Thanks to reader A for pointing out to me that both DC Metrocentric and DCmud are reporting that the first new tower at Marina View Towers is slated to start construction this fall. The new towers are designed by Esocoff & Associates, with one tower located at the existing parking lot facing M Street and the second tower at the parking lot facing K Street. Renovations are already underway at the two existing apartment buildings, designed by I.M. Pei and built in 1962. New windows have been installed in the north tower and interior improvements are also being made. In addition to two new buildings, green roofs will be installed in all four buildings, a public garden will be created along 6th Street, the central courtyard area will be restored, below-grade parking will be constructed below the new towers, and an amenities building will be built. The new south tower will have ground floor retail, with space reserved for a restaurant. Patrons of the new Arena Stage across the street will now have more food options with the addition of a restaurant at the corner of 6th Street and Maine Avenue. One change to the original plan by builder Fairfield Residential is all four towers will now be rental. At least one of the existing buildings was originally planned as a condo conversion, but changing market conditions caused the developer to alter their plans.

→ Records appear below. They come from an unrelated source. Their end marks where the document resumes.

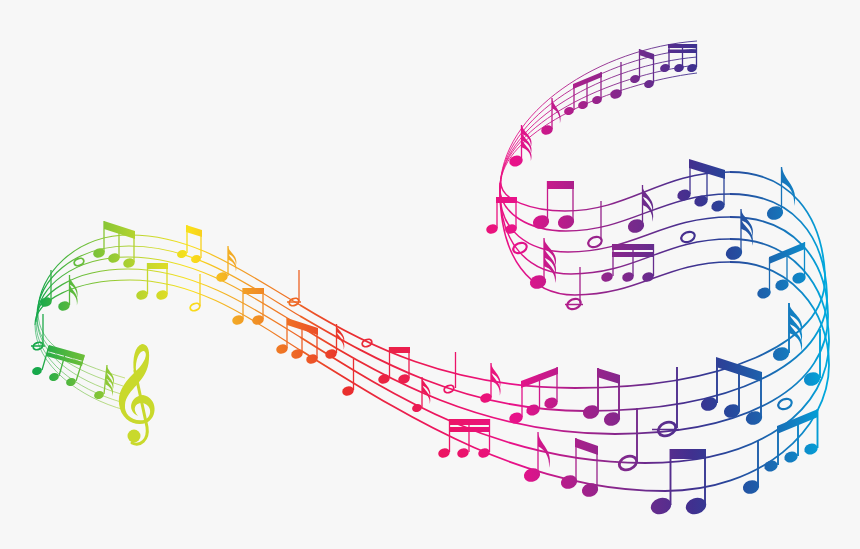
<!DOCTYPE html>
<html lang="en">
<head>
<meta charset="utf-8">
<title>Rainbow music staff</title>
<style>
:root {
  --paper: #f7f7f7;
  --green: #17a84b;
  --leaf: #5dba3c;
  --lime: #a6cf31;
  --clef: #c9d92c;
  --yellow: #fae01a;
  --amber: #f2a526;
  --orange: #ee6a24;
  --red: #e9302c;
  --rose: #ec1460;
  --magenta: #e8128a;
  --plum: #a9208b;
  --purple: #752a8c;
  --indigo: #40308f;
  --navy: #28459a;
  --blue: #1c64ae;
  --azure: #1085c6;
  --cyan: #00a8dc;
}
html, body { margin: 0; background: var(--paper); overflow: hidden; }
svg { display: block; width: 860px; height: 549px; }
.ink { fill: #fff; }
.staff, .stems, .ledgers, .hollow { fill: none; stroke: #fff; }
.stems { stroke-width: 1.3; }
.stems.bold { stroke-width: 1.9; }
.ledgers { stroke-width: 1.6; }
.clef { fill: var(--clef); }
.clef-line { fill: none; stroke: var(--clef); stroke-width: 3; stroke-linecap: round; }
</style>
</head>
<body>
<svg viewBox="0 0 860 549" role="img" aria-label="Flowing rainbow music staff with notes and a treble clef">
<defs>
  <linearGradient id="rainbow" gradientUnits="userSpaceOnUse" x1="0" y1="0" x2="860" y2="0">
    <stop offset=".045" stop-color="var(--green)"/>
    <stop offset=".085" stop-color="var(--leaf)"/>
    <stop offset=".145" stop-color="var(--lime)"/>
    <stop offset=".175" stop-color="var(--clef)"/>
    <stop offset=".22" stop-color="var(--yellow)"/>
    <stop offset=".275" stop-color="var(--amber)"/>
    <stop offset=".34" stop-color="var(--orange)"/>
    <stop offset=".4" stop-color="var(--red)"/>
    <stop offset=".51" stop-color="var(--rose)"/>
    <stop offset=".6" stop-color="var(--magenta)"/>
    <stop offset=".67" stop-color="var(--plum)"/>
    <stop offset=".74" stop-color="var(--purple)"/>
    <stop offset=".805" stop-color="var(--indigo)"/>
    <stop offset=".845" stop-color="var(--navy)"/>
    <stop offset=".89" stop-color="var(--blue)"/>
    <stop offset=".93" stop-color="var(--azure)"/>
    <stop offset=".96" stop-color="var(--cyan)"/>
  </linearGradient>

  <ellipse id="head-xs" rx="5" ry="3.9" transform="rotate(-20)"/>
  <ellipse id="head-s" rx="5.9" ry="4.6" transform="rotate(-20)"/>
  <ellipse id="head-m" rx="6.8" ry="5.4" transform="rotate(-20)"/>
  <ellipse id="head-l" rx="8.3" ry="6.6" transform="rotate(-20)"/>
  <ellipse id="head-xl" rx="10.4" ry="8" transform="rotate(-18)"/>
  <ellipse id="open-s" rx="5" ry="3.4" stroke-width="1.8" transform="rotate(-22)"/>
  <ellipse id="open-m" rx="7" ry="4.8" stroke-width="2.2" transform="rotate(-22)"/>
  <ellipse id="open-l" rx="9" ry="6.4" stroke-width="2.8" transform="rotate(-22)"/>

  <path id="flag" d="M0 0C1 10 16 15 11 30C12 20 6 14 0 12Z"/>
  <g id="flag-double"><use href="#flag"/><use href="#flag" y="9"/></g>
  <g id="flag-triple"><use href="#flag-double"/><use href="#flag" y="18"/></g>

  <mask id="score" maskUnits="userSpaceOnUse" x="0" y="0" width="860" height="549">
    <g class="staff">
      <g id="staff-top" stroke-width=".9">
        <path d="M697 41C600 48 500 112 500 190"/>
        <path d="M697 49C604 56 502 116 500 188"/>
        <path d="M697 57C606 65 504 121 500 186"/>
        <path d="M697 65C608 75 506 125 500 183"/>
        <path d="M697 73C610 84 508 130 501 180"/>
      </g>
      <g id="staff-middle" stroke-width="1.5">
        <path d="M501 180C498 201 535 211 565 211C630 211 660 172 730 172"/>
        <path d="M500 183C497 215 532 231 566 231C630 231 662 194 730 194"/>
        <path d="M500 186C497 232 530 252 568 252C633 252 663 217 730 217"/>
        <path d="M500 188C499 245 530 274 571 274C636 274 664 239 730 239"/>
        <path d="M500 190C500 258 530 295 575 295C640 295 665 262 730 262"/>
      </g>
      <g id="staff-bottom" stroke-width="1.8">
        <path d="M730 172C790 172 822 215 825 275C828 345 720 388 575 388C450 388 365 345 300 305"/>
        <path d="M730 194C792 194 825 235 827 295C829 365 730 411 585 411C465 411 375 360 300 316"/>
        <path d="M730 217C794 217 827 260 828 315C829 385 750 434 615 434C485 434 385 380 300 326"/>
        <path d="M730 239C792 239 828 285 829 340C830 410 760 463 645 463C500 463 395 397 300 337"/>
        <path d="M730 262C790 262 829 310 829 365C829 430 760 491 665 491C520 491 400 412 300 350"/>
      </g>
      <g id="staff-left" stroke-width="1.2">
        <path d="M300 305C245 273 195 235 130 235C75 235 38 275 38 312"/>
        <path d="M300 316C245 283 195 246 129 246C74 246 37 280 37 316"/>
        <path d="M300 326C250 295 195 257 128 257C74 257 37 287 37 318"/>
        <path d="M300 337C255 309 195 269 128 269C75 269 36 293 36 322"/>
        <path d="M300 350C260 325 200 280 130 280C75 280 35 300 35 325"/>
      </g>
      <g id="staff-tail" stroke-width=".6">
        <path d="M38 312C38 345 70 362 125 378"/>
        <path d="M37 316C37 350 72 370 123 386"/>
        <path d="M37 318C37 354 74 380 121 394"/>
        <path d="M36 322C36 360 76 389 121 402"/>
        <path d="M35 325C35 365 80 398 125 410"/>
      </g>
    </g>

    <g id="stems-top" class="stems">
      <path d="M521.5 160V125M552 129V98M574 110V84M587 104V79M601 99V72M621 93V62M639.500 78V49M653.500 83V54M669 67V44M682.500 67V44M696.500 67V44"/>
    </g>
    <g id="stems-middle" class="stems">
      <path d="M497 228V197M516 228V197M547.500 221V181M573 221V181M544 280V238M601 240V201M580 303V267M613 276V244M633 276V244M653.500 276V244M642.500 225V185M690 194V160M707 200V165M724 205V170M781.500 212V167M741 252V209M769.500 292V258M787 284V250M804.500 277V242"/>
    </g>
    <g id="stems-right" class="stems bold">
      <path d="M789 353V303M820 378V329M758 486V440M778 465V427M798 456V418M817.500 448V409M717 403V358M739 410V366M761 417V373M677 428V367M670.500 505V449M705 505V449M637 462V408M598 411V368M619 418V375"/>
    </g>
    <g id="stems-bottom" class="stems">
      <path d="M576 481V438M597 489V446M538 474V432M522 417V381M539.500 409V374M557 402V367M491 397V363M455.500 388V352M449.500 452V419M469 452V419M489.500 452V419M422 407V377M389.500 378V347M409 378V347M353.500 390V359M336.500 353V324"/>
    </g>
    <g id="stems-left" class="stems">
      <path d="M287 348V318M302 353V323M317 358V328M299 301V270M243 319V288M263 319V288M228 276V246M200 306V274M187 253V225M201 258V230M147.500 294V263M167 294V263M104 252V221M119 257V226M134 262V231M69.500 305V275M51 301V270M43 345V314M42 370L49 346M59 376L66 351M76 381L84 356M104 394L107 365"/>
    </g>
    <path class="ledgers" d="M565 304.500H583M652 429.500H679M287 302H301M31 346H45"/>

    <g id="beams" class="ink">
      <path d="M573 84L602 72V77L573 89ZM639 49L654 54V60L639 55ZM668 44H697V48H668ZM668 49.500H697V53H668Z"/>
      <path d="M496 197H517V203H496ZM547 181H574V189H547ZM612 244H654V250H612ZM612 252H654V257H612Z"/>
      <path d="M689 159L725 170V179L689 168ZM769 257L805 242V249L769 264Z"/>
      <path d="M777 426L818 409V417L777 434ZM716 357L762 372V382L716 367ZM670 449H706V459H670Z"/>
      <path d="M597 368L620 375V384L597 377ZM575 438L598 446V455L575 447ZM521 381L558 367V374L521 388Z"/>
      <path d="M449 419H490V425H449ZM449 427H490V432H449ZM389 347H410V353H389ZM287 318L318 328V335L287 325Z"/>
      <path d="M243 288H264V294H243ZM186 225L202 230V237L186 232ZM147 263H168V269H147ZM104 221L135 231V239L104 229Z"/>
      <path d="M49 345L85 355L83 361L47 351ZM47 352L83 362L82 366L46 356Z"/>
    </g>

    <g id="flags" class="ink">
      <use href="#flag-triple" transform="translate(522 125) scale(.8 .75)"/>
      <use href="#flag" transform="translate(552 98) scale(.72 .85)"/>
      <use href="#flag-triple" transform="translate(544 238) scale(1 .94)"/>
      <use href="#flag-double" transform="translate(642 185) scale(.94)"/>
      <use href="#flag" transform="translate(782 167) scale(1.1 1.3)"/>
      <use href="#flag-double" transform="translate(741 209) scale(1 .94)"/>
      <use href="#flag-triple" transform="translate(789 303) scale(1.1 1)"/>
      <use href="#flag" transform="translate(538 432) scale(1 1.2)"/>
      <use href="#flag-double" transform="translate(491 363) scale(.8 .84)"/>
      <use href="#flag-double" transform="translate(422 377) scale(.7)"/>
      <use href="#flag-double" transform="translate(336 324) scale(.7 .66)"/>
      <use href="#flag-double" transform="translate(228 246) scale(.7 .66)"/>
      <use href="#flag-double" transform="translate(69 275) scale(.72 .78)"/>
      <use href="#flag-triple" transform="translate(107 365) rotate(5) scale(.7 .64)"/>
    </g>

    <g id="heads-small" class="ink">
      <use href="#head-xs" x="569" y="111"/><use href="#head-xs" x="583" y="105"/><use href="#head-xs" x="597" y="100"/>
      <use href="#head-xs" x="635" y="79"/><use href="#head-xs" x="649" y="84"/>
      <use href="#head-xs" x="665" y="68"/><use href="#head-xs" x="679" y="68"/><use href="#head-xs" x="692" y="68"/>
      <use href="#head-s" x="547" y="130"/><use href="#head-s" x="616" y="94"/>
      <use href="#head-s" x="492" y="229"/><use href="#head-s" x="511" y="229"/>
      <use href="#head-s" x="607" y="277"/><use href="#head-s" x="628" y="277"/><use href="#head-s" x="648" y="277"/>
      <use href="#head-s" x="444" y="453"/><use href="#head-s" x="463" y="453"/><use href="#head-s" x="484" y="453"/>
      <use href="#head-s" x="486" y="398"/><use href="#head-s" x="384" y="379"/><use href="#head-s" x="404" y="379"/>
      <use href="#head-xs" x="417" y="408"/><use href="#head-s" x="348" y="391"/><use href="#head-s" x="331" y="354"/>
      <use href="#head-s" x="282" y="349"/><use href="#head-s" x="297" y="354"/><use href="#head-s" x="312" y="359"/>
      <use href="#head-s" x="238" y="320"/><use href="#head-s" x="258" y="320"/><use href="#head-s" x="222" y="277"/>
      <use href="#head-xs" x="182" y="254"/><use href="#head-xs" x="196" y="259"/>
      <use href="#head-s" x="142" y="295"/><use href="#head-s" x="162" y="295"/>
      <use href="#head-s" x="99" y="253"/><use href="#head-s" x="114" y="258"/><use href="#head-s" x="129" y="263"/>
      <use href="#head-s" x="64" y="306"/><use href="#head-s" x="46" y="302"/>
      <use href="#head-xs" x="37" y="371"/><use href="#head-xs" x="54" y="377"/><use href="#head-xs" x="71" y="382"/>
      <use href="#head-xs" x="99" y="395"/>
    </g>
    <g id="heads-medium" class="ink">
      <use href="#head-m" x="516" y="161"/><use href="#head-m" x="684" y="195"/><use href="#head-m" x="701" y="201"/><use href="#head-m" x="718" y="206"/>
      <use href="#head-m" x="764" y="293"/><use href="#head-m" x="782" y="285"/><use href="#head-m" x="799" y="278"/>
      <use href="#head-m" x="516" y="418"/><use href="#head-m" x="533" y="410"/><use href="#head-m" x="551" y="403"/>
      <use href="#head-m" x="771" y="466"/><use href="#head-m" x="791" y="457"/><use href="#head-m" x="811" y="449"/>
    </g>
    <g id="heads-large" class="ink">
      <use href="#head-l" x="541" y="222"/><use href="#head-l" x="566" y="222"/><use href="#head-l" x="538" y="282"/>
      <use href="#head-l" x="636" y="226"/><use href="#head-l" x="775" y="213"/><use href="#head-l" x="734" y="253"/>
      <use href="#head-l" x="781" y="354"/><use href="#head-l" x="812" y="379"/><use href="#head-l" x="751" y="487"/>
      <use href="#head-l" x="709" y="404"/><use href="#head-l" x="732" y="411"/><use href="#head-l" x="754" y="418"/>
      <use href="#head-l" x="591" y="412"/><use href="#head-l" x="612" y="419"/>
      <use href="#head-l" x="569" y="482"/><use href="#head-l" x="590" y="490"/><use href="#head-l" x="532" y="475"/>
      <use href="#head-xl" x="661" y="506"/><use href="#head-xl" x="696" y="506"/>
    </g>
    <g id="heads-open" class="hollow">
      <use href="#open-m" x="520" y="248"/><use href="#open-m" x="595" y="242"/><use href="#open-m" x="574" y="304"/>
      <use href="#open-m" x="688" y="237"/><use href="#open-m" x="785" y="404"/>
      <use href="#open-l" x="667" y="429"/><use href="#open-l" x="628" y="463"/>
      <use href="#open-s" x="449" y="389"/><use href="#open-s" x="367" y="343"/><use href="#open-s" x="294" y="302"/>
      <use href="#open-s" x="195" y="307"/><use href="#open-s" x="79" y="262"/><use href="#open-s" x="38" y="346"/>
    </g>
  </mask>
</defs>

<rect width="860" height="549" fill="var(--paper)"/>
<rect width="860" height="549" fill="url(#rainbow)" mask="url(#score)"/>

<g id="treble-clef">
  <path class="clef" d="M149 359C150 349 147 344 142 344C135 346 132 358 134 373C122 385 118 393 119 404C121 420 135 427 146 423C158 418 158 398 143 395C131 396 126 410 138 416C132 409 135 403 142 403C152 404 153 417 144 420C132 422 124 414 125 405C126 389 148 382 149 359ZM136 371C135 359 140 350 144 351C149 354 143 365 136 371Z"/>
  <path class="clef-line" stroke-width="2.500" d="M135 371L147 427C149 440 140 447 132 443"/>
  <circle class="clef" cx="134" cy="436" r="6.500"/>
</g>
</svg>
</body>
</html>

I recently saw signs indicating that the existing north tower is now being marketed as The View at Waterfront. With Marina View getting ramped up, along with Waterfront next door, as well as all the other projects currently under construction in the neighborhood, the number of cranes in Southwest may soon surpass the number at neighboring Capitol Riverfront. (rendering courtesy of Esocoff & Associates)